[DATA FOR THE TASK]

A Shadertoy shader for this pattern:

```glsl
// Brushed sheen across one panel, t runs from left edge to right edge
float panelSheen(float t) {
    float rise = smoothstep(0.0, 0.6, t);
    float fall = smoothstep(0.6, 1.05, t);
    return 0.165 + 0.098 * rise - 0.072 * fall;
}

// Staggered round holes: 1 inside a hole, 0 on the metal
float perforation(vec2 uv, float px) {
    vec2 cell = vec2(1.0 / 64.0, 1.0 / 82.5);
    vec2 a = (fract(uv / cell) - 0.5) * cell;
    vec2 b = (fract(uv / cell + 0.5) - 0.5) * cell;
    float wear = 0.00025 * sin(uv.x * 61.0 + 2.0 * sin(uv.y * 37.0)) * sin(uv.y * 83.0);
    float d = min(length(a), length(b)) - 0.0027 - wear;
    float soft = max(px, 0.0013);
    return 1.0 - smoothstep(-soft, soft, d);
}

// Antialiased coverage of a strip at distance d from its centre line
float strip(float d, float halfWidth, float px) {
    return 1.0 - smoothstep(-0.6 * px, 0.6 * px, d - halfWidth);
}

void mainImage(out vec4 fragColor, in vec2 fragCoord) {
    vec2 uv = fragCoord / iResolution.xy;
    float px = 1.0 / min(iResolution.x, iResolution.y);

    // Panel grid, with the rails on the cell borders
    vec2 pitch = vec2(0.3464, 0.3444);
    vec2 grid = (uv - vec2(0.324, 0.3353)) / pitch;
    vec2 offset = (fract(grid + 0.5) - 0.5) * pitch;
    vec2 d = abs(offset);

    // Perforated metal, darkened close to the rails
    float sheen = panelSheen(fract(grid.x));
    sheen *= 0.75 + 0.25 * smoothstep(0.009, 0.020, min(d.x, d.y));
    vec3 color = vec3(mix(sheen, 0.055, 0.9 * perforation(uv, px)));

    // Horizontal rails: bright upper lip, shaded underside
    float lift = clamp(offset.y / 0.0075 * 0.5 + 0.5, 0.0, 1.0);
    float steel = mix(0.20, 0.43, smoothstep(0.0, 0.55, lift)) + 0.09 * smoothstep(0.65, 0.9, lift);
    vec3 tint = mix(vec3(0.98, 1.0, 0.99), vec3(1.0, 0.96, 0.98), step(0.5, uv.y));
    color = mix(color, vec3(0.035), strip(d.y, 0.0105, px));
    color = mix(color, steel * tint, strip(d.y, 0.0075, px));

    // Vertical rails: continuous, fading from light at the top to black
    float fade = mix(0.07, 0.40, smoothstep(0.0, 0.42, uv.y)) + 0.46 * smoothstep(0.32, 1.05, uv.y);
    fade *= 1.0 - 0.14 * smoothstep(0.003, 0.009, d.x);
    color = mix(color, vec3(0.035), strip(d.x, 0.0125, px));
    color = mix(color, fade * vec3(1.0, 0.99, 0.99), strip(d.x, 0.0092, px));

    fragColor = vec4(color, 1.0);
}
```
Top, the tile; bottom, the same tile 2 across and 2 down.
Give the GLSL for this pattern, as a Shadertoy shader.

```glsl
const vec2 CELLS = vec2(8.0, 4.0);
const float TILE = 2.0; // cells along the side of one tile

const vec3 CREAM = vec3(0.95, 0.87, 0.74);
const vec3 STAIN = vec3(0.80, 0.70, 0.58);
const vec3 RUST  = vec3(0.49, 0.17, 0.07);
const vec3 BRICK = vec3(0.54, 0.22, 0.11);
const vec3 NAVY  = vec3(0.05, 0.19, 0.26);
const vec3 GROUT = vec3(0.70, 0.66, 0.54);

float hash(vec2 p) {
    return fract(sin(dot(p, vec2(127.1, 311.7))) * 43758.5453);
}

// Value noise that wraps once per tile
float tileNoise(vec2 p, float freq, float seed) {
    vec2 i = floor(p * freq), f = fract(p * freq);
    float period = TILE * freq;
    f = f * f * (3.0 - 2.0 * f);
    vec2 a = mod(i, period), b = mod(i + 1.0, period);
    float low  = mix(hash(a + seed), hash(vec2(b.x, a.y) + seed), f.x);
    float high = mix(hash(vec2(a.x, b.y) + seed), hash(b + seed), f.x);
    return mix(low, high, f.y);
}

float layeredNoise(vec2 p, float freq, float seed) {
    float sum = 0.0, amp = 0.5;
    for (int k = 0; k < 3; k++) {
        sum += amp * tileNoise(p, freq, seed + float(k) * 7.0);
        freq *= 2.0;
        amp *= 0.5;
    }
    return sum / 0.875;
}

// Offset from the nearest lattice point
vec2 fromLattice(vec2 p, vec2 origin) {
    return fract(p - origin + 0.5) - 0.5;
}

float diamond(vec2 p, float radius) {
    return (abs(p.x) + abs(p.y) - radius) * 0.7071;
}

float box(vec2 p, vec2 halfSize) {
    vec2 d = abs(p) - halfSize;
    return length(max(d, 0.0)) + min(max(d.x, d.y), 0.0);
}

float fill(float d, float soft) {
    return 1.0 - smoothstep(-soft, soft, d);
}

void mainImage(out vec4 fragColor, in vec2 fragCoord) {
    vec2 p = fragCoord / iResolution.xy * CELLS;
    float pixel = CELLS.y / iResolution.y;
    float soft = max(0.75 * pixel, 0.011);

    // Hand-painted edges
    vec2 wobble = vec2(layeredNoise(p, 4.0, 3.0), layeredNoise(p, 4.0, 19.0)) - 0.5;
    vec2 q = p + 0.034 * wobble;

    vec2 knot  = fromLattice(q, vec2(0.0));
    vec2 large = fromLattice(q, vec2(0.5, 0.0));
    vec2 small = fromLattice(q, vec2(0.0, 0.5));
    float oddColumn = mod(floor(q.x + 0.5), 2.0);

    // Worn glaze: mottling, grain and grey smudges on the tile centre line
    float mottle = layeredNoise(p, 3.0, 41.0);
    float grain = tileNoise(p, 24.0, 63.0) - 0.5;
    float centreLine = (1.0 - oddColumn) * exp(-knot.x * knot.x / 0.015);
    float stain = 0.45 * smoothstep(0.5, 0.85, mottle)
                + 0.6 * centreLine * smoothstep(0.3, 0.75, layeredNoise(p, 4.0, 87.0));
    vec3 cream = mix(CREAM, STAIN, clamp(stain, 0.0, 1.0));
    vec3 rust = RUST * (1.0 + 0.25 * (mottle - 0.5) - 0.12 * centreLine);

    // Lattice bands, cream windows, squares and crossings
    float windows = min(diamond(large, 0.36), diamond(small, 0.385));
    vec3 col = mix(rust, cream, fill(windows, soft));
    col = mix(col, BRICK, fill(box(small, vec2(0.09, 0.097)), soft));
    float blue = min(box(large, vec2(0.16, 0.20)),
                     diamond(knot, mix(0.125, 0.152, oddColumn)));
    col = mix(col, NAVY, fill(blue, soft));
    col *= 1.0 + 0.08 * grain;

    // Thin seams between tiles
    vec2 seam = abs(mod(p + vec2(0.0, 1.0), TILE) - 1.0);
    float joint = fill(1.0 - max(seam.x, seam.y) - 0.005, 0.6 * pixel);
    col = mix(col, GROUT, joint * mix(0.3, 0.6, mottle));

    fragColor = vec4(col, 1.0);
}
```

[/DATA FOR THE TASK]

ABOUT THIS TASK:
Copy every record once more, exactly as given.

WORKED SOLUTION:
A Shadertoy shader for this pattern:

```glsl
// Brushed sheen across one panel, t runs from left edge to right edge
float panelSheen(float t) {
    float rise = smoothstep(0.0, 0.6, t);
    float fall = smoothstep(0.6, 1.05, t);
    return 0.165 + 0.098 * rise - 0.072 * fall;
}

// Staggered round holes: 1 inside a hole, 0 on the metal
float perforation(vec2 uv, float px) {
    vec2 cell = vec2(1.0 / 64.0, 1.0 / 82.5);
    vec2 a = (fract(uv / cell) - 0.5) * cell;
    vec2 b = (fract(uv / cell + 0.5) - 0.5) * cell;
    float wear = 0.00025 * sin(uv.x * 61.0 + 2.0 * sin(uv.y * 37.0)) * sin(uv.y * 83.0);
    float d = min(length(a), length(b)) - 0.0027 - wear;
    float soft = max(px, 0.0013);
    return 1.0 - smoothstep(-soft, soft, d);
}

// Antialiased coverage of a strip at distance d from its centre line
float strip(float d, float halfWidth, float px) {
    return 1.0 - smoothstep(-0.6 * px, 0.6 * px, d - halfWidth);
}

void mainImage(out vec4 fragColor, in vec2 fragCoord) {
    vec2 uv = fragCoord / iResolution.xy;
    float px = 1.0 / min(iResolution.x, iResolution.y);

    // Panel grid, with the rails on the cell borders
    vec2 pitch = vec2(0.3464, 0.3444);
    vec2 grid = (uv - vec2(0.324, 0.3353)) / pitch;
    vec2 offset = (fract(grid + 0.5) - 0.5) * pitch;
    vec2 d = abs(offset);

    // Perforated metal, darkened close to the rails
    float sheen = panelSheen(fract(grid.x));
    sheen *= 0.75 + 0.25 * smoothstep(0.009, 0.020, min(d.x, d.y));
    vec3 color = vec3(mix(sheen, 0.055, 0.9 * perforation(uv, px)));

    // Horizontal rails: bright upper lip, shaded underside
    float lift = clamp(offset.y / 0.0075 * 0.5 + 0.5, 0.0, 1.0);
    float steel = mix(0.20, 0.43, smoothstep(0.0, 0.55, lift)) + 0.09 * smoothstep(0.65, 0.9, lift);
    vec3 tint = mix(vec3(0.98, 1.0, 0.99), vec3(1.0, 0.96, 0.98), step(0.5, uv.y));
    color = mix(color, vec3(0.035), strip(d.y, 0.0105, px));
    color = mix(color, steel * tint, strip(d.y, 0.0075, px));

    // Vertical rails: continuous, fading from light at the top to black
    float fade = mix(0.07, 0.40, smoothstep(0.0, 0.42, uv.y)) + 0.46 * smoothstep(0.32, 1.05, uv.y);
    fade *= 1.0 - 0.14 * smoothstep(0.003, 0.009, d.x);
    color = mix(color, vec3(0.035), strip(d.x, 0.0125, px));
    color = mix(color, fade * vec3(1.0, 0.99, 0.99), strip(d.x, 0.0092, px));

    fragColor = vec4(color, 1.0);
}
```
Top, the tile; bottom, the same tile 2 across and 2 down.
Give the GLSL for this pattern, as a Shadertoy shader.

```glsl
const vec2 CELLS = vec2(8.0, 4.0);
const float TILE = 2.0; // cells along the side of one tile

const vec3 CREAM = vec3(0.95, 0.87, 0.74);
const vec3 STAIN = vec3(0.80, 0.70, 0.58);
const vec3 RUST  = vec3(0.49, 0.17, 0.07);
const vec3 BRICK = vec3(0.54, 0.22, 0.11);
const vec3 NAVY  = vec3(0.05, 0.19, 0.26);
const vec3 GROUT = vec3(0.70, 0.66, 0.54);

float hash(vec2 p) {
    return fract(sin(dot(p, vec2(127.1, 311.7))) * 43758.5453);
}

// Value noise that wraps once per tile
float tileNoise(vec2 p, float freq, float seed) {
    vec2 i = floor(p * freq), f = fract(p * freq);
    float period = TILE * freq;
    f = f * f * (3.0 - 2.0 * f);
    vec2 a = mod(i, period), b = mod(i + 1.0, period);
    float low  = mix(hash(a + seed), hash(vec2(b.x, a.y) + seed), f.x);
    float high = mix(hash(vec2(a.x, b.y) + seed), hash(b + seed), f.x);
    return mix(low, high, f.y);
}

float layeredNoise(vec2 p, float freq, float seed) {
    float sum = 0.0, amp = 0.5;
    for (int k = 0; k < 3; k++) {
        sum += amp * tileNoise(p, freq, seed + float(k) * 7.0);
        freq *= 2.0;
        amp *= 0.5;
    }
    return sum / 0.875;
}

// Offset from the nearest lattice point
vec2 fromLattice(vec2 p, vec2 origin) {
    return fract(p - origin + 0.5) - 0.5;
}

float diamond(vec2 p, float radius) {
    return (abs(p.x) + abs(p.y) - radius) * 0.7071;
}

float box(vec2 p, vec2 halfSize) {
    vec2 d = abs(p) - halfSize;
    return length(max(d, 0.0)) + min(max(d.x, d.y), 0.0);
}

float fill(float d, float soft) {
    return 1.0 - smoothstep(-soft, soft, d);
}

void mainImage(out vec4 fragColor, in vec2 fragCoord) {
    vec2 p = fragCoord / iResolution.xy * CELLS;
    float pixel = CELLS.y / iResolution.y;
    float soft = max(0.75 * pixel, 0.011);

    // Hand-painted edges
    vec2 wobble = vec2(layeredNoise(p, 4.0, 3.0), layeredNoise(p, 4.0, 19.0)) - 0.5;
    vec2 q = p + 0.034 * wobble;

    vec2 knot  = fromLattice(q, vec2(0.0));
    vec2 large = fromLattice(q, vec2(0.5, 0.0));
    vec2 small = fromLattice(q, vec2(0.0, 0.5));
    float oddColumn = mod(floor(q.x + 0.5), 2.0);

    // Worn glaze: mottling, grain and grey smudges on the tile centre line
    float mottle = layeredNoise(p, 3.0, 41.0);
    float grain = tileNoise(p, 24.0, 63.0) - 0.5;
    float centreLine = (1.0 - oddColumn) * exp(-knot.x * knot.x / 0.015);
    float stain = 0.45 * smoothstep(0.5, 0.85, mottle)
                + 0.6 * centreLine * smoothstep(0.3, 0.75, layeredNoise(p, 4.0, 87.0));
    vec3 cream = mix(CREAM, STAIN, clamp(stain, 0.0, 1.0));
    vec3 rust = RUST * (1.0 + 0.25 * (mottle - 0.5) - 0.12 * centreLine);

    // Lattice bands, cream windows, squares and crossings
    float windows = min(diamond(large, 0.36), diamond(small, 0.385));
    vec3 col = mix(rust, cream, fill(windows, soft));
    col = mix(col, BRICK, fill(box(small, vec2(0.09, 0.097)), soft));
    float blue = min(box(large, vec2(0.16, 0.20)),
                     diamond(knot, mix(0.125, 0.152, oddColumn)));
    col = mix(col, NAVY, fill(blue, soft));
    col *= 1.0 + 0.08 * grain;

    // Thin seams between tiles
    vec2 seam = abs(mod(p + vec2(0.0, 1.0), TILE) - 1.0);
    float joint = fill(1.0 - max(seam.x, seam.y) - 0.005, 0.6 * pixel);
    col = mix(col, GROUT, joint * mix(0.3, 0.6, mottle));

    fragColor = vec4(col, 1.0);
}
```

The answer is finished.